Within affective disorder, the relationship between childhood events and psychosis appears to be relatively symptom-specific. It is possible that the pathways leading to psychotic symptoms differ, with delusions and non-hallucinatory symptoms being influenced less by childhood or early environmental experience.
1. Upthegrove R, Chard C, Jones, L, Gordon –Smith K, Forty L, Jones I and Craddock N. Adverse Childhood Events and Psychosis in Bipolar Affective Disorder. BJPsych In press BJP/2014/152611
Schizophrenia is a serious mental illness that carries a significant burden for families providing care.
The ADHES carers' survey canvassed opinions of families/friends of patients with schizophrenia across Europe.
To ascertain carer attitudes towards schizophrenia, its treatment and treatment adherence.
The survey was conducted from January-April 2011 in 16 European countries, comprising 10 questions relating to the respondents' understanding of schizophrenia, attitudes towards schizophrenia treatments, and perception of the family's/friend's role in supporting patients with schizophrenia.
Results were obtained from 138 respondents. 76% of carers recognized the importance of medication to help patients get better, improve their quality of life (77%) and relationships (74%). 67% of carers responded that they believed schizophrenia treatment damages patients' general health. Two-thirds of the carers reported that treatment adherence was a burden for the patient and over a third of carers indicated that it was a daily struggle to get patients to take their medication. 50% of carers considered the benefits offered by long-acting injectable antipsychotics as very/quite important and thus, could provide a valuable tool in improving treatment adherence. 92% of carers agreed on the importance of family support to boost treatment adherence with education/information deemed important for families and patients alike.

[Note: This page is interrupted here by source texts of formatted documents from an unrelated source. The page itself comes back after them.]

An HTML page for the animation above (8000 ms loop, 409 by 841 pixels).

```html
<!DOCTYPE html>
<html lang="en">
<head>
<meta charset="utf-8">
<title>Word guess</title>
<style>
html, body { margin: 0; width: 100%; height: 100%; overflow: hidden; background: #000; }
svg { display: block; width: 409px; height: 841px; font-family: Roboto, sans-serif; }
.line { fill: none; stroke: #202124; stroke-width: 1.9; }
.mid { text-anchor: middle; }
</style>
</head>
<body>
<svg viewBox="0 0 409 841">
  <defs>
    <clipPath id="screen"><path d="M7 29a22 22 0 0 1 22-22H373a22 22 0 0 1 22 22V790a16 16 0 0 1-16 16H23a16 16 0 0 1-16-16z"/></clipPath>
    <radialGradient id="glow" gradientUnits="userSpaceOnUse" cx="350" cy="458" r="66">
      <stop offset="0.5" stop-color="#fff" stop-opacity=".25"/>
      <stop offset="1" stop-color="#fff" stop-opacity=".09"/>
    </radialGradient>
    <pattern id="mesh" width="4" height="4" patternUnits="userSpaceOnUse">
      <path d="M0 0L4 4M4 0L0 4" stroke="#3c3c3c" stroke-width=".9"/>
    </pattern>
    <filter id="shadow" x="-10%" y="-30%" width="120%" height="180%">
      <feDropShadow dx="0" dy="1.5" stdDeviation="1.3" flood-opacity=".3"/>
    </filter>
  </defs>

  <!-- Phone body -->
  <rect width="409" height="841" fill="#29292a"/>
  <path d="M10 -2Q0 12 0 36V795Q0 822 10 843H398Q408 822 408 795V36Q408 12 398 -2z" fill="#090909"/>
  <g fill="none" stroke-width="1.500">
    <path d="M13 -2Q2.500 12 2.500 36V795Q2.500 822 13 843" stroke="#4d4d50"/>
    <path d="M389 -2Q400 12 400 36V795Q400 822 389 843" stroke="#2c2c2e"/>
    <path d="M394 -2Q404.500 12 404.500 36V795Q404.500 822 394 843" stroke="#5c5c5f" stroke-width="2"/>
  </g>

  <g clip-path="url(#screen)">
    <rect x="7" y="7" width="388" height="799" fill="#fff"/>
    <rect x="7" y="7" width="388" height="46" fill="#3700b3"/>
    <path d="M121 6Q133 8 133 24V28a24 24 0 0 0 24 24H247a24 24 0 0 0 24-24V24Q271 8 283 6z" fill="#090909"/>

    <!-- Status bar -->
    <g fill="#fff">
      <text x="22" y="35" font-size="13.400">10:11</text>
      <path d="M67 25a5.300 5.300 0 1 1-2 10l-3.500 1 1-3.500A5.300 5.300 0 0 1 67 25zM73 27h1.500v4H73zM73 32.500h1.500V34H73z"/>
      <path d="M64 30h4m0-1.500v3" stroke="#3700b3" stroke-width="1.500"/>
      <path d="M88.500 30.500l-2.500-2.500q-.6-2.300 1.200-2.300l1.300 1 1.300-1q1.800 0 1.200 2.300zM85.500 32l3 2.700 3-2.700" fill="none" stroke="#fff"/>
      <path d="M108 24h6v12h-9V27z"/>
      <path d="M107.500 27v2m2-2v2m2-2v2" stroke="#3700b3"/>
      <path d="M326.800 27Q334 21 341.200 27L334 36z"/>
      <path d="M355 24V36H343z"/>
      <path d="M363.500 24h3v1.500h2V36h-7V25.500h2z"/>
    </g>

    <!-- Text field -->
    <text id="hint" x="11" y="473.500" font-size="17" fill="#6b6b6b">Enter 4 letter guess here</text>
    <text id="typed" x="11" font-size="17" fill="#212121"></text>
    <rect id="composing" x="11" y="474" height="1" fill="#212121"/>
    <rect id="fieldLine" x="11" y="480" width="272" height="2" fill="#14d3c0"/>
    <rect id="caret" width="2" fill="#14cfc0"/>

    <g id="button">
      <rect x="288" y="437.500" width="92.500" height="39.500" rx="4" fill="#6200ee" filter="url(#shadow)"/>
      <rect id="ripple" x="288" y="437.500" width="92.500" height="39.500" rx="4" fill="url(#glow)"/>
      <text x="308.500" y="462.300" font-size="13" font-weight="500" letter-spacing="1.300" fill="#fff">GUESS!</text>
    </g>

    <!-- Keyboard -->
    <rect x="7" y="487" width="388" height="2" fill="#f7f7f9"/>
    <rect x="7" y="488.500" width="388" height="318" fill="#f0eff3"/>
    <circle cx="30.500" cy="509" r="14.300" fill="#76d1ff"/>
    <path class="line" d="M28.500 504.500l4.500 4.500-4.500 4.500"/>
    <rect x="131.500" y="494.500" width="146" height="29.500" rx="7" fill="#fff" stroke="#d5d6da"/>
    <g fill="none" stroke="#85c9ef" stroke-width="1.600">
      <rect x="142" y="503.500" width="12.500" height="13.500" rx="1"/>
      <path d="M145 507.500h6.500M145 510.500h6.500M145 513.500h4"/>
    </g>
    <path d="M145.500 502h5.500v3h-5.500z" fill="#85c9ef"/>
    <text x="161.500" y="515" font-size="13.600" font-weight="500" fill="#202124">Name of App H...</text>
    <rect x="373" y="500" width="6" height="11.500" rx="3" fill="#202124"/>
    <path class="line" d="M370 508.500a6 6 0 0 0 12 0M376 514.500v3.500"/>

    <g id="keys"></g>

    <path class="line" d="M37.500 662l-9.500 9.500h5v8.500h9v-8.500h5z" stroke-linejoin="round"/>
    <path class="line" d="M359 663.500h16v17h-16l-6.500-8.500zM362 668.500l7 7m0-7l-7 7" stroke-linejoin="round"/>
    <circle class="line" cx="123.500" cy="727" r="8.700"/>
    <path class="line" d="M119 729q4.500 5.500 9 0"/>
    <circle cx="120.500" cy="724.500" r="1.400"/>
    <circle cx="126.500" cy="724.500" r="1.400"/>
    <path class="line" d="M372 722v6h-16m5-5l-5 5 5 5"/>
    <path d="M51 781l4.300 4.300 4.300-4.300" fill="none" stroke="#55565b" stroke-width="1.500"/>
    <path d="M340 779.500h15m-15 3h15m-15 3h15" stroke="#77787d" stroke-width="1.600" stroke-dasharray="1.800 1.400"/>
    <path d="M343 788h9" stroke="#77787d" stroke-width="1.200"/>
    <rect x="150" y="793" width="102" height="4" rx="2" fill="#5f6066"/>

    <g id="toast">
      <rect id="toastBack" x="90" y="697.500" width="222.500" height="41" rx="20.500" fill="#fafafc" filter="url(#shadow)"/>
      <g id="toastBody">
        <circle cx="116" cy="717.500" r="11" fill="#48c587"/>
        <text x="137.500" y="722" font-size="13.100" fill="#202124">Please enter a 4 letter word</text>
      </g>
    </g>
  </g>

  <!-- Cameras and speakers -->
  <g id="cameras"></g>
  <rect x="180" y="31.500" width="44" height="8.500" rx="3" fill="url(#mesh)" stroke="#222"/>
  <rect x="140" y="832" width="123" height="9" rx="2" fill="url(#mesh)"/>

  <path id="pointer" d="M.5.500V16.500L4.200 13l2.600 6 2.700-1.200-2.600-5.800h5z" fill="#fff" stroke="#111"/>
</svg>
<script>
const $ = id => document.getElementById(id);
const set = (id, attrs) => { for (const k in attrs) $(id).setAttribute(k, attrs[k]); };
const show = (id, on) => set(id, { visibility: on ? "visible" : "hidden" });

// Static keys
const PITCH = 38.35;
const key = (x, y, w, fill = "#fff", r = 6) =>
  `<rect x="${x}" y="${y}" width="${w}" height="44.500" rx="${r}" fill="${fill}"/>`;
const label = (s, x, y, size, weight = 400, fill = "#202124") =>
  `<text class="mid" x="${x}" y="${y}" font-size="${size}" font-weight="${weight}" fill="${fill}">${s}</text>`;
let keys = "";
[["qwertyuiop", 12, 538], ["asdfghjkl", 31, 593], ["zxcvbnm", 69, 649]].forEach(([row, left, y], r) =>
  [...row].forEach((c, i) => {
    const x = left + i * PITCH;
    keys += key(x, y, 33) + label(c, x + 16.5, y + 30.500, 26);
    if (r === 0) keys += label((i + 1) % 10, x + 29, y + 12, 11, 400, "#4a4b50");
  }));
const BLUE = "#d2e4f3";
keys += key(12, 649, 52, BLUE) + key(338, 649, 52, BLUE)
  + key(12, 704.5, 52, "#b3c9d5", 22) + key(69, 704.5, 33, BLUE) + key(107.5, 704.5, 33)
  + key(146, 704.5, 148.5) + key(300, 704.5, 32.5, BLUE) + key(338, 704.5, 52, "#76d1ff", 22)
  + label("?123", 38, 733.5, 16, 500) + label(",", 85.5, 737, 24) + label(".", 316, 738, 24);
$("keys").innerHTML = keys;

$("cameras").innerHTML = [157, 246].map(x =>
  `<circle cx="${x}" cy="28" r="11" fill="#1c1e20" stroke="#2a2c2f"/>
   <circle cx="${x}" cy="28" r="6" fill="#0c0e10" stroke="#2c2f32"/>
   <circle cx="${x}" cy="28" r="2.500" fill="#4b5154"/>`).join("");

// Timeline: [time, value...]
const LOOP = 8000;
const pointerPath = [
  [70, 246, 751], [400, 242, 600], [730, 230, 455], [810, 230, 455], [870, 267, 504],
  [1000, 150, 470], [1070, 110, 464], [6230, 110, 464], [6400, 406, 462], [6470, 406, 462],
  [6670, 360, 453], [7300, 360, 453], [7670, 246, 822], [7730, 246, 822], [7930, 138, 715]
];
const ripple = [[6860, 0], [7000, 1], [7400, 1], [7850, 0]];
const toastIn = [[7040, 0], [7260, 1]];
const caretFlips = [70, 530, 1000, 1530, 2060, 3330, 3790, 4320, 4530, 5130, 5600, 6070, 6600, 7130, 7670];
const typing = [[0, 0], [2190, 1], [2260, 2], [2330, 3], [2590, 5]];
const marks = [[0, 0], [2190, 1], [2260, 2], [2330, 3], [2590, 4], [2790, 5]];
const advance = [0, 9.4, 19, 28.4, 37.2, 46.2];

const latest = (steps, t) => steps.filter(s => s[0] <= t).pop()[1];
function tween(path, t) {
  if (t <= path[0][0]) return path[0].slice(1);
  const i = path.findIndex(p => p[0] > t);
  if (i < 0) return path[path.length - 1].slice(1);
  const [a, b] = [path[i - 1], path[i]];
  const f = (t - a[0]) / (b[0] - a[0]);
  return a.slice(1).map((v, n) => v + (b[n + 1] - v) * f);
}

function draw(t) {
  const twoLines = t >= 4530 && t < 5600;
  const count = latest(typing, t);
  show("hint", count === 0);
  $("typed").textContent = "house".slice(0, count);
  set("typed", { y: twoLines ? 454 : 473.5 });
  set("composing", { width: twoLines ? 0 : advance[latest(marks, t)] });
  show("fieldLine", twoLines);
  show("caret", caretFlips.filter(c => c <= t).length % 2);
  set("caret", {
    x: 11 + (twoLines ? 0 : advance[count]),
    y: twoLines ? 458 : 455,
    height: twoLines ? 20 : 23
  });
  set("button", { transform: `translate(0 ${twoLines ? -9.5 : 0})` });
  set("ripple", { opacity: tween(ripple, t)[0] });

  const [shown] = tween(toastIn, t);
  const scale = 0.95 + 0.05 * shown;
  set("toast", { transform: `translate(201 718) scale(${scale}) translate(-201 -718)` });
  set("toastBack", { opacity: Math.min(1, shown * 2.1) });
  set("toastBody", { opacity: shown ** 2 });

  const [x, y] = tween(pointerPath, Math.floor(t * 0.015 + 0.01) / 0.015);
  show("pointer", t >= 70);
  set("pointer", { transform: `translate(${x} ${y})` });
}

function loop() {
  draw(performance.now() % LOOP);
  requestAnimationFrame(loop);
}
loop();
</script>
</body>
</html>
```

Carers recognize the issues they face in caring for patients with schizophrenia and their role in improving partial/non-adherence to medication, especially to avoid suboptimal treatment outcomes. The important role of family carers should be considered by healthcare professionals when treating patients with schizophrenia.
There is a wealth of literature on the observed association between childhood trauma and psychotic illness. However, the relationship between childhood trauma and psychosis is complex and could be explained, in part, by gene–environment correlation.
The association between schizophrenia polygenic scores (PGS) and experiencing childhood trauma was investigated using data from the Avon Longitudinal Study of Parents and Children (ALSPAC) and the Norwegian Mother, Father and Child Cohort Study (MoBa). Schizophrenia PGS were derived in each cohort for children, mothers, and fathers where genetic data were available. Measures of trauma exposure were derived based on data collected throughout childhood and adolescence (0–17 years; ALSPAC) and at age 8 years (MoBa).
Within ALSPAC, we found a positive association between schizophrenia PGS and exposure to trauma across childhood and adolescence; effect sizes were consistent for both child or maternal PGS. We found evidence of an association between the schizophrenia PGS and the majority of trauma subtypes investigated, with the exception of bullying. These results were comparable with those of MoBa. Within ALSPAC, genetic liability to a range of additional psychiatric traits was also associated with a greater trauma exposure.
Results from two international birth cohorts indicate that genetic liability for a range of psychiatric traits is associated with experiencing childhood trauma. Genome-wide association study of psychiatric phenotypes may also reflect risk factors for these phenotypes. Our findings also suggest that youth at higher genetic risk might require greater resources/support to ensure they grow-up in a healthy environment.